### WHAT YOU NEED TO DO:
Copy, from the data below, each line that has the word "function".

### DATA FOR THE TASK:
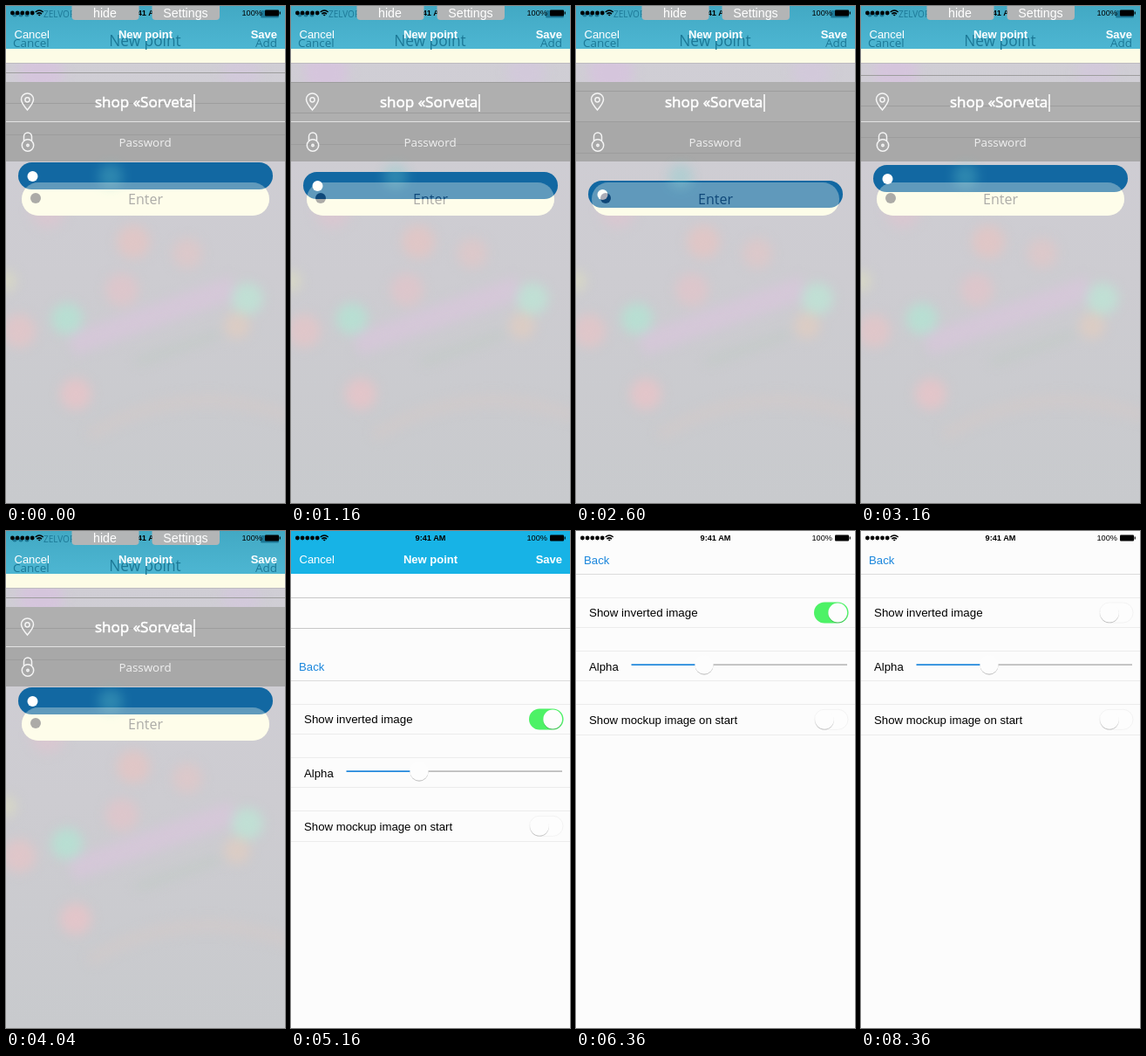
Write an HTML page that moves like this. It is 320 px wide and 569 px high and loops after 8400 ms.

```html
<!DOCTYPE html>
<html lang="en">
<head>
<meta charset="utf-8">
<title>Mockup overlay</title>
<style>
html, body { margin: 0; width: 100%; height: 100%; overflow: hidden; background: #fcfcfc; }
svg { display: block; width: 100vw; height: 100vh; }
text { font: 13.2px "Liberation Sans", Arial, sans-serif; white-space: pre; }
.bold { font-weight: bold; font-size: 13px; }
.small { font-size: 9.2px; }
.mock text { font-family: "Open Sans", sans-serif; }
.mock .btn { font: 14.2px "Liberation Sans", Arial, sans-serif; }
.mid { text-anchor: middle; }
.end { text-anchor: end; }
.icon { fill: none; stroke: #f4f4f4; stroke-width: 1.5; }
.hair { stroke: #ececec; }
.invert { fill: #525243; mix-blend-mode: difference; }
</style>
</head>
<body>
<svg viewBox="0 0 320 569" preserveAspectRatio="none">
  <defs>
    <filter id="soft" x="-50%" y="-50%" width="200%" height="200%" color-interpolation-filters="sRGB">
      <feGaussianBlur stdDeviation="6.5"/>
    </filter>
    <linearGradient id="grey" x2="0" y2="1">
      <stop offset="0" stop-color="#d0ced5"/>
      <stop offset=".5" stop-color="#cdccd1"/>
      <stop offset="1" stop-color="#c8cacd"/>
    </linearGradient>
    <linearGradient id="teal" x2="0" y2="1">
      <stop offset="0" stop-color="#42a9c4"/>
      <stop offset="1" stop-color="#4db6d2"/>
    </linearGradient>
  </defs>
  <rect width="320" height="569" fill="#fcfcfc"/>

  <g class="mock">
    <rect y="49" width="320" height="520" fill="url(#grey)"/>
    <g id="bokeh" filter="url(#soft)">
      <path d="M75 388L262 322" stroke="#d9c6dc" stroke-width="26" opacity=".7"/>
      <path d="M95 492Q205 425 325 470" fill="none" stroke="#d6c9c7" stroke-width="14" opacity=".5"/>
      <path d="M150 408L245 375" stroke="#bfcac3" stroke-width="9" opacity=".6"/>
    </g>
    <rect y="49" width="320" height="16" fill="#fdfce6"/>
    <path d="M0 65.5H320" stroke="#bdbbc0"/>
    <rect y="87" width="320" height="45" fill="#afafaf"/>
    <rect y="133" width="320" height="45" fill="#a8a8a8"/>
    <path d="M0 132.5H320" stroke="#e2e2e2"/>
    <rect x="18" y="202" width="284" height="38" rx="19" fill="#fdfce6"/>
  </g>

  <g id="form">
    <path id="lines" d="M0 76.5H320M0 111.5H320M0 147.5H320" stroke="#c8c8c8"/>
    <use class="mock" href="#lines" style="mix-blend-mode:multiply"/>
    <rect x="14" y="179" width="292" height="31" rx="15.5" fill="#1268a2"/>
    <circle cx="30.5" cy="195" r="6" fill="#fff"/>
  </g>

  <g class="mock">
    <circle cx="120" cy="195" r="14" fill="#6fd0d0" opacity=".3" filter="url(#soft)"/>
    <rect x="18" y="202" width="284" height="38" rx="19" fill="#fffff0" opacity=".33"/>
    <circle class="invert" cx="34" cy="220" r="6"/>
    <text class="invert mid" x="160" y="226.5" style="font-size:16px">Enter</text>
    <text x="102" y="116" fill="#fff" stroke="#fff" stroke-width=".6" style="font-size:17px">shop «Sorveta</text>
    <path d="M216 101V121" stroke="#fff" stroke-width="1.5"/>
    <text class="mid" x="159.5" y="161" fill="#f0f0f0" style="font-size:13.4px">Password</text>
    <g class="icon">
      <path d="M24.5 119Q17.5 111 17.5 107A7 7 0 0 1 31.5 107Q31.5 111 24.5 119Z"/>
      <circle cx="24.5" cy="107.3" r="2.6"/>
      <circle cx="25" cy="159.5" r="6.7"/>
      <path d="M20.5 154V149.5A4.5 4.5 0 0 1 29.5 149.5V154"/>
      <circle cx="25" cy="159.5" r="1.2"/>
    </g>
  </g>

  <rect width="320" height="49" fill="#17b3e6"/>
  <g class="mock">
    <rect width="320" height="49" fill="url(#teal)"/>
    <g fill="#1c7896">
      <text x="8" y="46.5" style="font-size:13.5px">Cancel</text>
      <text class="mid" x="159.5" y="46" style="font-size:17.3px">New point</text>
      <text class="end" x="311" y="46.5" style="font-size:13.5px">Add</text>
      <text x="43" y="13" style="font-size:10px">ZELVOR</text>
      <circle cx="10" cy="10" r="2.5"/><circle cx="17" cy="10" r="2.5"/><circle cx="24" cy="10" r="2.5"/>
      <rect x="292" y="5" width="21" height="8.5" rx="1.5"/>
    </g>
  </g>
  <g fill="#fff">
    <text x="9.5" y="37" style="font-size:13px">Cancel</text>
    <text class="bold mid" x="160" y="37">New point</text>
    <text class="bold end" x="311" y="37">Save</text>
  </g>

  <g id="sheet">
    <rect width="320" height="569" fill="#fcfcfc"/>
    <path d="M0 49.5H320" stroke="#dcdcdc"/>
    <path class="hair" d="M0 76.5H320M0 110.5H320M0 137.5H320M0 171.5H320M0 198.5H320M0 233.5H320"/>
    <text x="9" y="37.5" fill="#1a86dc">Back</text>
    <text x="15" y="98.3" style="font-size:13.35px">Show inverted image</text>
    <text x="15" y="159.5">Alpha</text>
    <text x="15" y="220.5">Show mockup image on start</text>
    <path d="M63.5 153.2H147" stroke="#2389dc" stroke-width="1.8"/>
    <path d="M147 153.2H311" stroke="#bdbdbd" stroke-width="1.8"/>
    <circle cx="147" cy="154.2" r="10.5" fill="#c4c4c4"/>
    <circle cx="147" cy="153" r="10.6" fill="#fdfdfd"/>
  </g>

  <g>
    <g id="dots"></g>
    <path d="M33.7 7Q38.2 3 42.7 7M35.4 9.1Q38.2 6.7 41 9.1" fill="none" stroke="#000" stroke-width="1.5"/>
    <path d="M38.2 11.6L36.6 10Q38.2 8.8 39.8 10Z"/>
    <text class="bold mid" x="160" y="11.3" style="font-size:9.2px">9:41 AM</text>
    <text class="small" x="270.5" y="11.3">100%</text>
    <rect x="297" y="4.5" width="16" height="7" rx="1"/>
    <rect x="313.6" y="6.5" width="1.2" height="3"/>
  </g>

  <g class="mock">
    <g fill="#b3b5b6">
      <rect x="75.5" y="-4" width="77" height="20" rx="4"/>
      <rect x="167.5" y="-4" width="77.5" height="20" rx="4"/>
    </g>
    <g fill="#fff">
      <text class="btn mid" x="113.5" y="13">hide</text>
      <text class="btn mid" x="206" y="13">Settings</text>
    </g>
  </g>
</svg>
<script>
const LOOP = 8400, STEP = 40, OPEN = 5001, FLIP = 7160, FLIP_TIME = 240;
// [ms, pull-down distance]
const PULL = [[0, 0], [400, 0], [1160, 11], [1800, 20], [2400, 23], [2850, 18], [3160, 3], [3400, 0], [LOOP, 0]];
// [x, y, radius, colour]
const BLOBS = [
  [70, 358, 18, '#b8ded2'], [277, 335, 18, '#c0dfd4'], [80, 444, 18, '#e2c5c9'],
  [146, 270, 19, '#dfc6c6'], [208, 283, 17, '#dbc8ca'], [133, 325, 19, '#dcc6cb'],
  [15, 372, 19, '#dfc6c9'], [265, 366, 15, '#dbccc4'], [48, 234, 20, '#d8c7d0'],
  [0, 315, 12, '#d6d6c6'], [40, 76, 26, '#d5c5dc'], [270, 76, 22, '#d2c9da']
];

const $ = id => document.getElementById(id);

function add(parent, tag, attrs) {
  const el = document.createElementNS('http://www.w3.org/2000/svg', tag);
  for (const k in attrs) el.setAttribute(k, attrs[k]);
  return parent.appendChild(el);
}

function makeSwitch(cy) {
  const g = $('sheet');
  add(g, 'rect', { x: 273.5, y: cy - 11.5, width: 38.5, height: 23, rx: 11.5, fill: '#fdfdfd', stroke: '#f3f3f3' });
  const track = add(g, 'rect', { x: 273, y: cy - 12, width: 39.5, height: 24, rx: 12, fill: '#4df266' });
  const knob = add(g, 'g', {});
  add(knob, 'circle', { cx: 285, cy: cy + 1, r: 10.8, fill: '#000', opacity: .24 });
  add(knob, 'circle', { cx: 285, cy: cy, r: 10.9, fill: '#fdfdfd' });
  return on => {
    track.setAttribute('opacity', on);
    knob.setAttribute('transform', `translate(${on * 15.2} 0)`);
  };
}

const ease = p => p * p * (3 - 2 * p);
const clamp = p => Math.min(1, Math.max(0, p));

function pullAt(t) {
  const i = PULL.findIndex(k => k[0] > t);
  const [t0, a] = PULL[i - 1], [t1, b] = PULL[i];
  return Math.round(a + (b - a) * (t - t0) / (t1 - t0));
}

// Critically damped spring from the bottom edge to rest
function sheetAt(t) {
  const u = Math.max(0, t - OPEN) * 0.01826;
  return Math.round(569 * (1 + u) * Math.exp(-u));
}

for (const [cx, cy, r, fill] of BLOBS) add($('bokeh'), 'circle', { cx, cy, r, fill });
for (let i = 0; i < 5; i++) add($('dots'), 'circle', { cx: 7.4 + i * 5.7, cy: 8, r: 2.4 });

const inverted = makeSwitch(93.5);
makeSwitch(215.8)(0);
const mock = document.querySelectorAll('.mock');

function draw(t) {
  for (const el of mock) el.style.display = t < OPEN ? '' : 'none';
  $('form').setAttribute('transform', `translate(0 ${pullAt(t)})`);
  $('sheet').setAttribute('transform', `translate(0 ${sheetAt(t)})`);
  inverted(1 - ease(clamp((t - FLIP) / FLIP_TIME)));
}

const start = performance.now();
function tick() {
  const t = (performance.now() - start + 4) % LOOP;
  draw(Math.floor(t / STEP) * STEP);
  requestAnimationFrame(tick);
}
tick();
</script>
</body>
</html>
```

### RESPONSE AREA:
function add(parent, tag, attrs) {
function makeSwitch(cy) {
function pullAt(t) {
function sheetAt(t) {
function draw(t) {
function tick() {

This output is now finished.